Ok, full disclosure, the title is purely clickbait and this article is going in a totally different direction. Sorry about that…Lauren Southern is at it again! And this time, it includes sex!
Her latest video recently rubbed a friend of mine on Twitter the wrong way and, naturally, I had to see what the fuss was about.
And she received quite the response on her post about Southern’s video, which you can see for yourself here. Southern also included sources in her video description and I’ll let you decide whether or not they’re convincing.
What was interesting to me about the video, the response, and its subsequent threads on Twitter was the juxtaposition between two warring, yet somehow complimentary ideals which were illustrated in these two unique women.
For the record, I enjoy both of these women’s content very much. I’ve followed Lauren for quite a while on YouTube, and have had the pleasure of getting acquainted with Eva (aka Toxic Femininity on YouTube) over the past few months, and will be having her as a guest on my show later this month.
As I read through the threads it struck me that there were two distinct sorts of arguments that came to embody two different philosophies.
The Individualist Philosophy
The Societal Philosophy
The Individualist arguments tend to gravitate around (surprise, surprise!) the individual, their happiness, and their discretion. This was the philosophy Eva seemed to be embracing, at one point stating:
The Societal philosophy was brought forth by Lauren’s initial video calling out women for certain behaviors, and making assumptions about certain trends holding true for nearly all women in society (i.e. the desire for a husband and family).

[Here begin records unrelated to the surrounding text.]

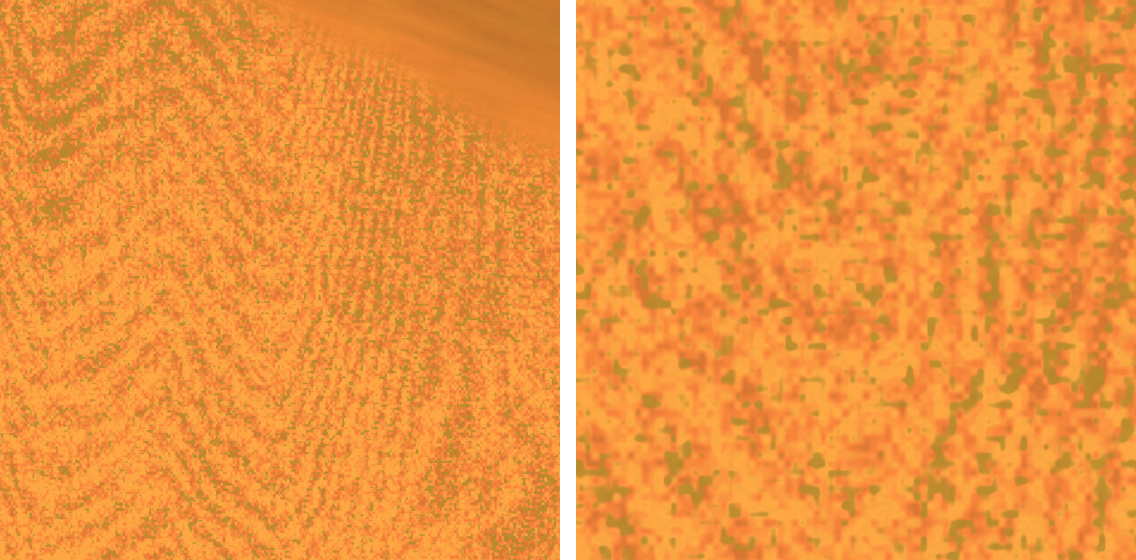
Left: the whole. Right: its middle third, enlarged.
Reproduce this texture procedurally as a Shadertoy shader.

```glsl
// Orange wood veneer: V-shaped growth rings, coarse colour grain and a soft shaded corner.
#define RING_DENSITY 13.0
#define RING_WARP 0.75
#define RING_CONTRAST 0.30
#define GRAIN_SCALE 235.0
#define GRAIN_CONTRAST 1.25
#define OLIVE_AMOUNT 0.85
#define LIGHT_WOOD vec3(0.99, 0.655, 0.262)
#define ORANGE_WOOD vec3(0.985, 0.585, 0.25)
#define RED_WOOD vec3(0.965, 0.515, 0.228)
#define DARK_WOOD vec3(0.85, 0.47, 0.20)
#define OLIVE_WOOD vec3(0.70, 0.54, 0.17)
#define CORNER_SHADE vec3(0.77, 0.46, 0.17)

float hash(vec2 p) {
    return fract(sin(dot(p, vec2(127.1, 311.7))) * 43758.5453);
}

float noise(vec2 p) {
    vec2 cell = floor(p), f = fract(p);
    f = f * f * (3.0 - 2.0 * f);
    float low = mix(hash(cell), hash(cell + vec2(1, 0)), f.x);
    float high = mix(hash(cell + vec2(0, 1)), hash(cell + vec2(1, 1)), f.x);
    return mix(low, high, f.y);
}

float fbm(vec2 p) {
    float sum = 0.0, weight = 0.5;
    for (int i = 0; i < 4; i++) {
        sum += weight * noise(p);
        p = p * 2.03 + 17.3;
        weight *= 0.5;
    }
    return sum / 0.9375;
}

// Rounded V with its own slope on each side.
float valley(float x, float leftSlope, float rightSlope) {
    float rounded = sqrt(x * x + 0.0009) - 0.03;
    return rounded * mix(leftSlope, rightSlope, smoothstep(-0.03, 0.03, x));
}

// Two nested V stacks on the left, steep lines fanning out to the right.
float ringPhase(vec2 p) {
    float profile = min(valley(p.x - 0.49, 18.0, 32.0),
                        valley(p.x - 0.07, 34.0, 9.0) + 1.2);
    float lean = 1.0 - 1.15 * smoothstep(0.46, 1.0, p.x);
    float warp = fbm(p * vec2(11.0, 7.0)) - 0.5;
    return (p.y - 0.2) * lean * RING_DENSITY - profile + 2.0 * RING_WARP * warp;
}

// Two octaves of slightly upright speckle.
float speckle(vec2 p, float seed) {
    vec2 q = p * GRAIN_SCALE * vec2(1.0, 0.85) + seed;
    return 0.6 * noise(q) + 0.4 * noise(q * 0.53 + 31.7);
}

vec3 woodRamp(float darkness) {
    vec3 color = mix(LIGHT_WOOD, ORANGE_WOOD, smoothstep(0.20, 0.46, darkness));
    color = mix(color, RED_WOOD, smoothstep(0.46, 0.68, darkness));
    return mix(color, DARK_WOOD, smoothstep(0.68, 0.95, darkness));
}

void mainImage(out vec4 fragColor, in vec2 fragCoord) {
    vec2 p = fragCoord / iResolution.xy;

    // Growth rings, broken up and weaker towards the upper right
    float ring = 0.5 + 0.5 * sin(6.2832 * ringPhase(p));
    float patches = fbm(p * vec2(9.0, 6.0) + 40.0);
    float fade = 1.0 - 0.5 * smoothstep(0.5, 0.9, p.x) * smoothstep(0.2, 0.6, p.y);
    float rings = (ring - 0.5) * fade * (0.45 + 1.1 * patches);

    // Broad shading and fine upright fibres
    float shade = 0.20 * (p.y - 0.45) + 0.10 * smoothstep(0.5, 1.0, p.x);
    shade += 0.35 * (patches - 0.5);
    shade += 0.12 * (noise(p * vec2(95.0, 9.0)) - 0.5);
    float tone = RING_CONTRAST * rings + shade;

    // Grain: brightness and hue vary independently
    float darkness = 0.47 + tone + GRAIN_CONTRAST * (speckle(p, 3.0) - 0.5);
    vec3 color = woodRamp(darkness);
    float hue = speckle(p, 211.0) + 0.60 * tone;
    color = mix(color, OLIVE_WOOD, OLIVE_AMOUNT * smoothstep(0.56, 0.80, hue));
    color *= 0.98 + 0.04 * noise(p * 390.0);

    // Smooth corner with faint wisps along its edge
    float depth = p.y - 1.0 + 0.52 * (p.x - 0.42);
    depth += 0.07 * (fbm(p * 7.0 + 5.0) - 0.5);
    vec2 along = vec2(p.x - 0.35 * p.y, p.y + 0.35 * p.x);
    float wisps = fbm(along * vec2(7.0, 55.0)) - 0.5;
    vec3 corner = mix(vec3(0.92, 0.525, 0.20), CORNER_SHADE, smoothstep(0.0, 0.25, depth));
    corner *= 1.0 + 0.13 * wisps;
    corner.g += 0.03 * (noise(along * vec2(12.0, 40.0) + 9.0) - 0.5);
    color = mix(color, corner, 0.95 * smoothstep(-0.06, 0.06, depth));

    fragColor = vec4(color, 1.0);
}
```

As human beings we are born with an innate mix of these philosophies within us. We are physically, mentally, and emotionally individual units. Our life is a solitary experience because nobody can live for us, only with us and yet…
As human beings we also continually seek out associations, societies, communities, or whatever other title will fit. We’re communal creatures by nature. We connect over meals, through dance, through social networking sites, through video games, art, music, sports, national identity or heritage, relationships and families…the list goes on and on.
So if we’re innately both, then why the conflict?
This is the great paradox of the individualistic/communal duality of human beings. Both characteristics compliment and yet at the same time vehemently oppose because, pushed too far in either direction, one will end up destroying the other. A culture which places a high premium on collective will and extreme emphasis on the “common good” will swallow up the individual. In the same way a “society” predicated on extreme individualism lacks the cohesion to remain a society. So the question of living as an individual who has an innate need for community is where exactly to strike the balance between the two.
That’s a question people have been asking for centuries upon centuries.
Lauren’s argument was that a certain, prescriptive sort of behavior was more beneficial in the long run for society. If it sounded antiquated, well…it’s because it is. It was a worldview that was prevalent in American culture (I can’t speak to other cultures) for the better part of its history. It’s only been in recent decades that Americans have witnessed the implosion of the traditional nuclear family, attitudes toward sex and relationships becoming increasingly liberal, and the generations raised by daycare rather than parents.
Lauren Southern’s career is built entirely on restoring traditional Western values, it’s something she’s ridiculously passionate about. We need people who care about society as a whole, or the direction of cultural trends.
The danger of looking simply at cultural trends as a whole is that one can lose sight of the fact that individuals are the fabric of that society. Individuals have different experiences. One person may completely embody a cultural trend, while another may engage in similar behaviors and defy the trend. At the end of the day what matters is freedom of choice, not a prescriptive way to live.
I will readily admit that I am biased toward the individualist’s camp, but that doesn’t stop the nagging questions I have about what makes a great society. Yes, I want to be as free as possible and don’t want any authoritarians (Right or Left) to tell me what’s best for me. At the same time I watch the descent of American culture firsthand and wonder if We The Individuals are even capable of sacrificing some of our precious autonomy for anything greater than ourselves.
It’s been said that Rome, the shining jewel of civilization in the ancient world, was lost when it’s citizens stopped believing in Rome. I am an individual, but I’m also a citizen of America. I need to be true to myself and strive for freedom, but I also have some degree of responsibility to those I share a country with.
So the question then isn’t who’s right in this discussion.
At the end of the day, the question is:
Where exactly will we strike this necessary balance?